<<<<
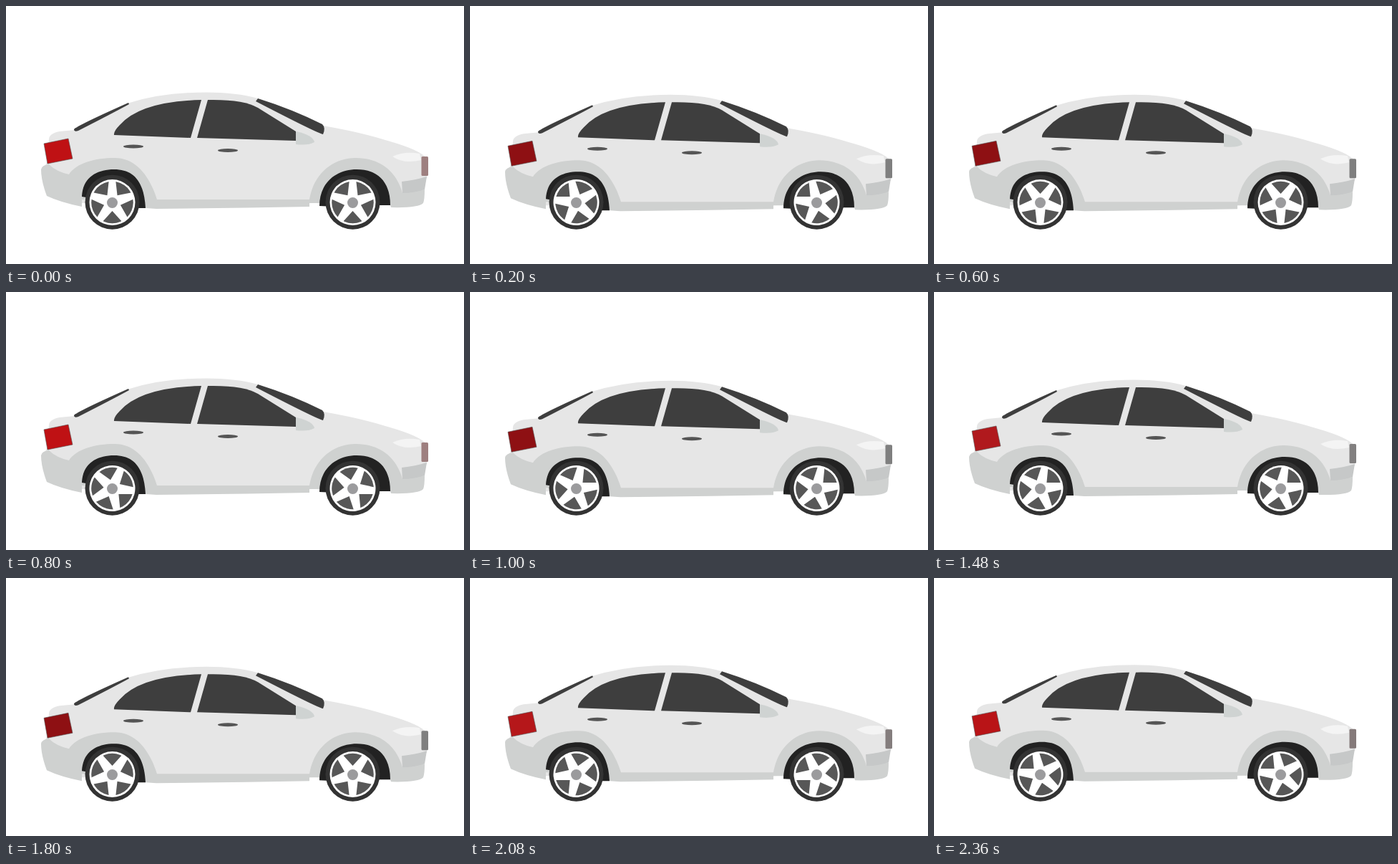
An HTML page that plays this animation: 640x360 px, repeating every 2400 ms.

```html
<!DOCTYPE html>
<html lang="en">
<head>
<meta charset="utf-8">
<title>Car</title>
<style>
html, body { margin: 0; width: 100%; height: 100%; overflow: hidden; background: #fff; }
svg { display: block; width: 640px; height: 360px; }
</style>
</head>
<body>
<svg viewBox="0 0 640 360">
  <defs>
    <g id="rim">
      <circle r="32" fill="#fff"/>
      <circle r="29.3" fill="#575757"/>
      <path id="star" fill="#fff"/>
    </g>
  </defs>
  <g id="body">
    <path fill="#e6e6e6" d="M60 186Q60 178 75 175L96 173Q98 167 171 135.500Q218 120.500 280 120.500Q322 120.500 352 129Q400 144 443 167Q495 176 530 187Q566 197 580 206L590 213L588 240L560 270L424 275L106 275L52 226Q62 215 58 205Z"/>
    <path fill="#cfd1d0" d="M49 228Q50 222 60 221Q70 231 88 235C98 219 125 212 152 212C182 212 201 238 211 270H424C430 233 458 212 488 212C524 212 546 232 554 261L585 256Q585 270 583 275Q576 282 538 281L536 275H424V280Q310 282 210 283L196 282L150 270L106 270V280Q76 274 57 265Q49 244 49 228Z"/>
    <path fill="#c6c8c8" d="M553 245Q572 243 588 238L585 256Q570 261 554 261Z"/>
    <path fill="#222" d="M106 266C107 240 126 228 151 228C178 228 193 244 195 282H150L112 267Z"/>
    <path fill="#222" d="M438 279C438 246 462 228 490 228C520 228 537 246 537 278H522L484 281Z"/>
    <g fill="#3e3e3e">
      <path d="M95 172Q99 167 171 135L172 137Q150 149 101 174Q95 176 95 172Z"/>
      <path d="M151 180Q150 175 159 166Q188 133 273 131L258 184Z"/>
      <path d="M282 131Q332 130 352 142L405 175V188L267 184Z"/>
      <path d="M352 129Q400 144 442 165Q447 170 443 179Q436 178 349 133Z"/>
    </g>
    <path fill="#cfd3d2" d="M405 175Q429 180 431 190Q422 195 405 193Z"/>
    <g fill="#555">
      <ellipse cx="178" cy="196" rx="14" ry="2.500"/>
      <ellipse cx="310" cy="201.500" rx="14" ry="2.500"/>
    </g>
    <path fill="#f4f4f4" d="M540 210Q557 202 578 206L580 215Q556 221 540 210Z"/>
    <path id="lamp" d="M53 192L87 185L93 213L58 220Z" stroke="#555" stroke-width=".6"/>
    <rect id="front" x="580.500" y="210" width="9.500" height="27" rx="1.500"/>
  </g>
  <g id="wheels"></g>
</svg>
<script>
const LOOP = 2400, BOUNCE = 400, STEP = 40, DROP = 3.3, TURNS = 2;
const $ = id => document.getElementById(id);

// Colours from the top of the bounce to the bottom.
const LEVELS = [0, .2, .6, 1];
const LAMP = [[191, 17, 20], [185, 20, 23], [176, 25, 29], [142, 16, 19]];
const FRONT = [[158, 127, 127], [133, 122, 122], [130, 128, 128], [127, 127, 127]];

function shade(stops, x) {
  const i = x < LEVELS[1] ? 0 : x < LEVELS[2] ? 1 : 2;
  const k = (x - LEVELS[i]) / (LEVELS[i + 1] - LEVELS[i]);
  return `rgb(${stops[i].map((c, j) => Math.round(c + (stops[i + 1][j] - c) * k))})`;
}

const polar = (r, deg) => {
  const a = deg * Math.PI / 180;
  return `${(r * Math.sin(a)).toFixed(2)} ${(-r * Math.cos(a)).toFixed(2)}`;
};
$('star').setAttribute('d', 'M' + [0, 72, 144, 216, 288].map(a =>
  `${polar(30.5, a - 9)}L${polar(30.5, a + 9)}L${polar(12, a + 36)}`).join('L') + 'Z');

$('wheels').innerHTML = [148.5, 484.5].map(x => `
  <g transform="translate(${x} 274)">
    <circle r="38" cy="-.3" fill="#333"/>
    <use href="#rim" class="spin"/>
    <circle r="7.500" cy=".5" fill="#9b9b9d"/>
  </g>`).join('');
const rims = document.querySelectorAll('.spin');

function draw(now) {
  const t = Math.floor(now % LOOP / STEP + 1e-6) * STEP;
  const p = t % BOUNCE / BOUNCE;
  const low = 1 - Math.abs(1 - 2 * p);
  $('body').setAttribute('transform', `translate(0 ${(low * DROP).toFixed(2)})`);
  $('lamp').setAttribute('fill', shade(LAMP, low));
  $('front').setAttribute('fill', shade(FRONT, low));
  rims.forEach(r => r.setAttribute('transform', `rotate(${360 * TURNS * t / LOOP})`));
}

const start = performance.now();
function tick() {
  draw(performance.now() - start);
  requestAnimationFrame(tick);
}
draw(0);
requestAnimationFrame(tick);
</script>
</body>
</html>
```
>>>>
WORK TO COMPLETE
Scan the records for the string "width" and show every line that contains it.

WRITTEN SOLUTION
html, body { margin: 0; width: 100%; height: 100%; overflow: hidden; background: #fff; }
svg { display: block; width: 640px; height: 360px; }
    <path id="lamp" d="M53 192L87 185L93 213L58 220Z" stroke="#555" stroke-width=".6"/>
    <rect id="front" x="580.500" y="210" width="9.500" height="27" rx="1.500"/>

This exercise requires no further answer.